ARI SHAPIRO, HOST:
The possibility that the leaders of the U.S. and North Korea might actually speak face-to-face has sparked a hope. For the first time in a generation, high-level talks may replace the harsh rhetoric between the two nations. If the North Korean nuclear threat still seems a little distant to the U.S. and other Western nations, well, it feels very real for the 74 million people living on the Korean Peninsula. For the perspective from South Korea, we're joined now by NPR's Elise Hu in Seoul. Hi Elise.
ELISE HU, BYLINE: Hi there.
SHAPIRO: Twenty-four hours after the announcement, what are you seeing in the way of domestic reaction in South Korea?
HU: Well, we're seeing a lot of analysis focused on where the potential meeting will happen and what the two leaders will talk about. The original news was that Trump immediately agreed to a meeting, and South Korea said it would happen by May. The White House has since walked that back, saying there will be preconditions.
There's also a lot of coverage here on the details of the Kim meeting with South Korean envoys earlier this week, which happened before the South Koreans went to the U.S. At that meeting, according to a Blue House briefing, Kim Jong Un showed that he was quite aware of his international notoriety, in fact even joking about his missile tests waking up South Korean leaders, who then had to scramble to have national security meetings as a result. And President Moon here has set up a preparation committee - a council, if you will - to begin preparing for his own face-to-face summit with Kim, which is slated for April.
SHAPIRO: Tell us about the role of South Korea's president, Moon Jae-in - sort of a diplomatic go-between here. How much of a risk is this?
HU: Big risk, big reward, he would argue. And Moon and Kim have to talk face-to-face first. So right now, there's a lot of focus domestically for Moon to get to some sort of agreement of a freeze, if not more, maybe in his talks with Kim Jong Un, which are likely to happen in April at the Inter-Korean border village of Panmunjom. And Moon has experience with the North Koreans.
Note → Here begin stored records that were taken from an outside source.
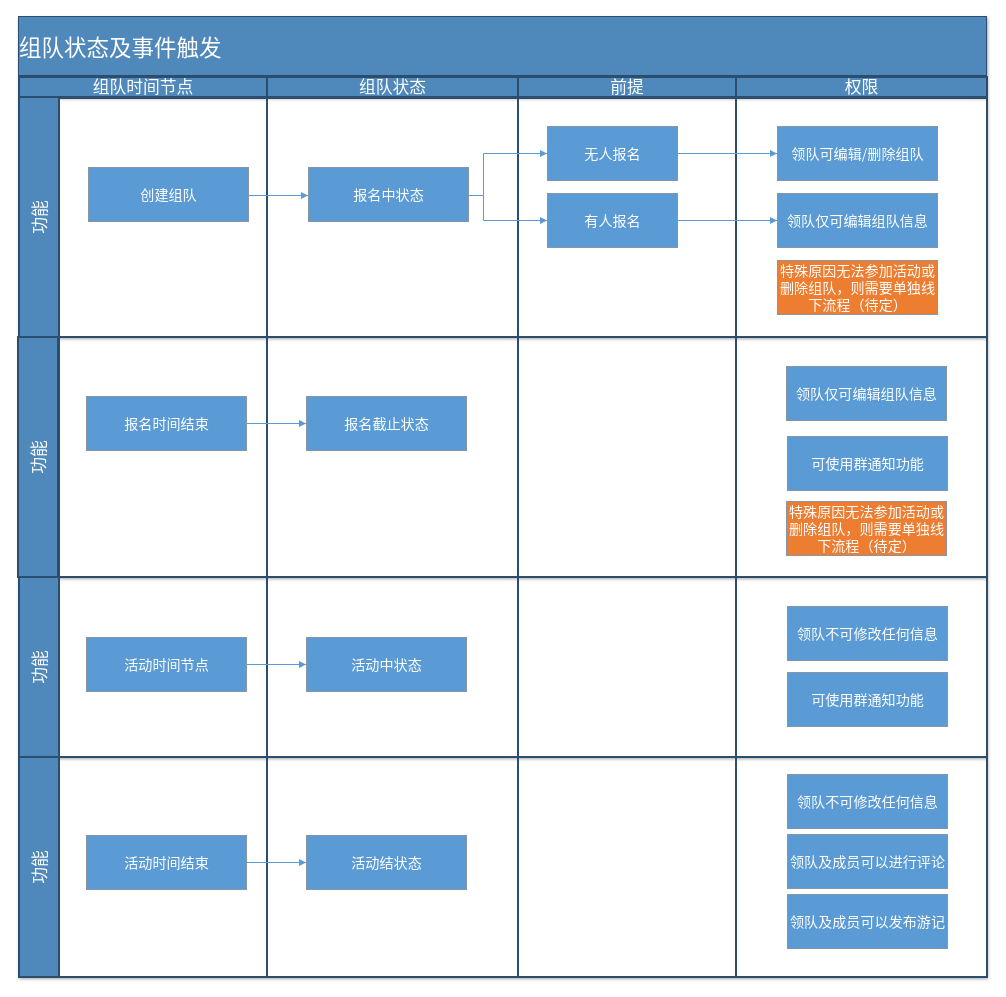
<!DOCTYPE html>
<html lang="zh-CN">
<head>
<meta charset="utf-8">
<title>组队状态及事件触发</title>
<style>
:root {
  --band: #4f88bb;
  --line: #2c4d6c;
  --node: #5b9bd5;
  --node-edge: #8795a5;
  --warn: #ed7d31;
  --text: #fff;
  --shade: 1px 2px 3px rgba(0, 0, 0, .35);
}
* { box-sizing: border-box; margin: 0; padding: 0; }
body {
  position: relative;
  width: 1006px;
  height: 997px;
  overflow: hidden;
  background: #fff;
  color: var(--text);
  font-family: "Noto Sans CJK SC", "Noto Sans", sans-serif;
}
.swimlanes {
  position: absolute;
  left: 18px;
  top: 16px;
  width: 969px;
  display: grid;
  grid-template-rows: 60px 21px 240px 240px 180px 220px;
}
.title {
  display: flex;
  align-items: center;
  background: var(--band);
  border: 1px solid var(--line);
  box-shadow: var(--shade);
  font-size: 22.5px;
  font-weight: 400;
  line-height: 30px;
}
.columns, .lane {
  display: grid;
  grid-template-columns: 41px 208px 251px 218px 251px;
}
.columns > *, .lane > * {
  margin: 0 -1px -1px 0;
  border: 2px solid var(--line);
  border-left-width: 2px;
}
.columns > * + *, .lane > * + * { margin-left: -1px; }
.lane > * { margin-top: -1px; }
.columns, .lane { box-shadow: var(--shade); }
.columns h2 {
  display: flex;
  align-items: center;
  justify-content: center;
  background: var(--band);
  font-size: 16.8px;
  font-weight: 400;
  line-height: 17px;
  padding-bottom: 2px;
}
.columns h2:first-child { grid-column: span 2; }
.lane h3 {
  display: flex;
  align-items: center;
  justify-content: center;
  background: var(--band);
  font-size: 16.8px;
  font-weight: 400;
  line-height: 20px;
}
.lane h3 span { transform: rotate(-90deg); white-space: nowrap; }
.lane.deadline h3 { margin-left: -1px; margin-right: 0; }
.connectors { position: absolute; left: 0; top: 0; }
.node {
  position: absolute;
  left: var(--x);
  top: var(--y);
  width: 161px;
  height: 55px;
  display: flex;
  align-items: center;
  justify-content: center;
  background: var(--node);
  border: 1px solid var(--node-edge);
  font-size: 14.1px;
  line-height: 17px;
  text-align: center;
  white-space: nowrap;
}
.node.premise { width: 131px; }
.node.warn { background: var(--warn); }
</style>
</head>
<body>
<main class="swimlanes">
  <h1 class="title">组队状态及事件触发</h1>
  <div class="columns">
    <h2>组队时间节点</h2><h2>组队状态</h2><h2>前提</h2><h2>权限</h2>
  </div>
  <section class="lane signup"><h3><span>功能</span></h3><div></div><div></div><div></div><div></div></section>
  <section class="lane deadline"><h3><span>功能</span></h3><div></div><div></div><div></div><div></div></section>
  <section class="lane ongoing"><h3><span>功能</span></h3><div></div><div></div><div></div><div></div></section>
  <section class="lane finished"><h3><span>功能</span></h3><div></div><div></div><div></div><div></div></section>
</main>

<svg class="connectors" width="1006" height="997" viewBox="0 0 1006 997" aria-hidden="true">
  <defs>
    <marker id="arrow" markerUnits="userSpaceOnUse" markerWidth="8" markerHeight="8" refX="7" refY="4" orient="auto">
      <polygon points="0,0.5 7,4 0,7.5" fill="#5b9bd5"/>
    </marker>
  </defs>
  <g fill="none" stroke="#5b9bd5" stroke-width="1" marker-end="url(#arrow)">
    <path d="M249 195.5H308" marker-end="url(#arrow)"/>
    <path d="M469 195.5H483.5V153.5H547" marker-end="url(#arrow)"/>
    <path d="M483.5 195.5V220.5H547" marker-end="url(#arrow)"/>
    <path d="M678 153.5H777" marker-end="url(#arrow)"/>
    <path d="M678 220.5H777" marker-end="url(#arrow)"/>
    <path d="M247 423.5H306" marker-end="url(#arrow)"/>
    <path d="M247 664.5H306" marker-end="url(#arrow)"/>
    <path d="M247 862.5H306" marker-end="url(#arrow)"/>
  </g>
</svg>

<div class="nodes">
  <p class="node" style="--x:88px;--y:167px">创建组队</p>
  <p class="node" style="--x:308px;--y:167px">报名中状态</p>
  <p class="node premise" style="--x:547px;--y:126px">无人报名</p>
  <p class="node premise" style="--x:547px;--y:193px">有人报名</p>
  <p class="node" style="--x:777px;--y:126px">领队可编辑/删除组队</p>
  <p class="node" style="--x:777px;--y:193px">领队仅可编辑组队信息</p>
  <p class="node warn" style="--x:777px;--y:260px">特殊原因无法参加活动或<br>删除组队，则需要单独线<br>下流程（待定）</p>

  <p class="node" style="--x:86px;--y:396px">报名时间结束</p>
  <p class="node" style="--x:306px;--y:396px">报名截止状态</p>
  <p class="node" style="--x:786px;--y:366px">领队仅可编辑组队信息</p>
  <p class="node" style="--x:787px;--y:436px">可使用群通知功能</p>
  <p class="node warn" style="--x:786px;--y:501px">特殊原因无法参加活动或<br>删除组队，则需要单独线<br>下流程（待定）</p>

  <p class="node" style="--x:86px;--y:637px">活动时间节点</p>
  <p class="node" style="--x:306px;--y:637px">活动中状态</p>
  <p class="node" style="--x:787px;--y:606px">领队不可修改任何信息</p>
  <p class="node" style="--x:787px;--y:672px">可使用群通知功能</p>

  <p class="node" style="--x:86px;--y:835px">活动时间结束</p>
  <p class="node" style="--x:306px;--y:835px">活动结状态</p>
  <p class="node" style="--x:787px;--y:774px">领队不可修改任何信息</p>
  <p class="node" style="--x:787px;--y:834px">领队及成员可以进行评论</p>
  <p class="node" style="--x:787px;--y:894px">领队及成员可以发布游记</p>
</div>
</body>
</html>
He was Blue House chief of staff for another progressive pro-engagement president before in the 1990s, but obviously the stakes were lower then.
SHAPIRO: President Trump has never been especially close with President Moon. When it comes to North Korea, Moon has insisted on a return to diplomacy for the last year at least as Trump is threatening fire and fury. Trump accused Seoul of appeasement on Twitter last summer. So is this moment a sort of personal breakthrough for the two leaders? Is it a win for Moon?
HU: Well, Moon is looking very popular here right now as we have seen this immediate coverage following the announcement of a potential meeting, but this is just the beginning of a long diplomatic process. And during this process to getting to the table, the real movement and work won't be born out by Trump at the Trump-Moon level, right? It's going to happen at lower levels.
So the relationships between Korean and U.S. diplomats, Korean and U.S. intelligence folks - that's going to be really more important going forward. And Trump, sure, has criticized Moon on Twitter, but he's also wildly reversed himself on policies. So Moon can use that diplomatically. He can use it as flexibility.
SHAPIRO: Just in our last minute, we described this as a once-in-a-generation diplomatic opening. So for millennials who have not seen something like this in their lifetime, how is this moment playing out?
HU: Well, on Korean social media, for the first time in a long time, the brokering of possible talks actually made it as a trending topic up there with K-pop groups like BTS.
SHAPIRO: (Laughter) OK.
HU: So the fact that this is...
HU: ...Making any ripples - right (laughter) - so the fact that this is making any ripples at all among the public with really diffuse interests is significant.
SHAPIRO: NPR's Elise Hu in Seoul, South Korea. Thanks, Elise.
HU: You're welcome. Transcript provided by NPR, Copyright NPR.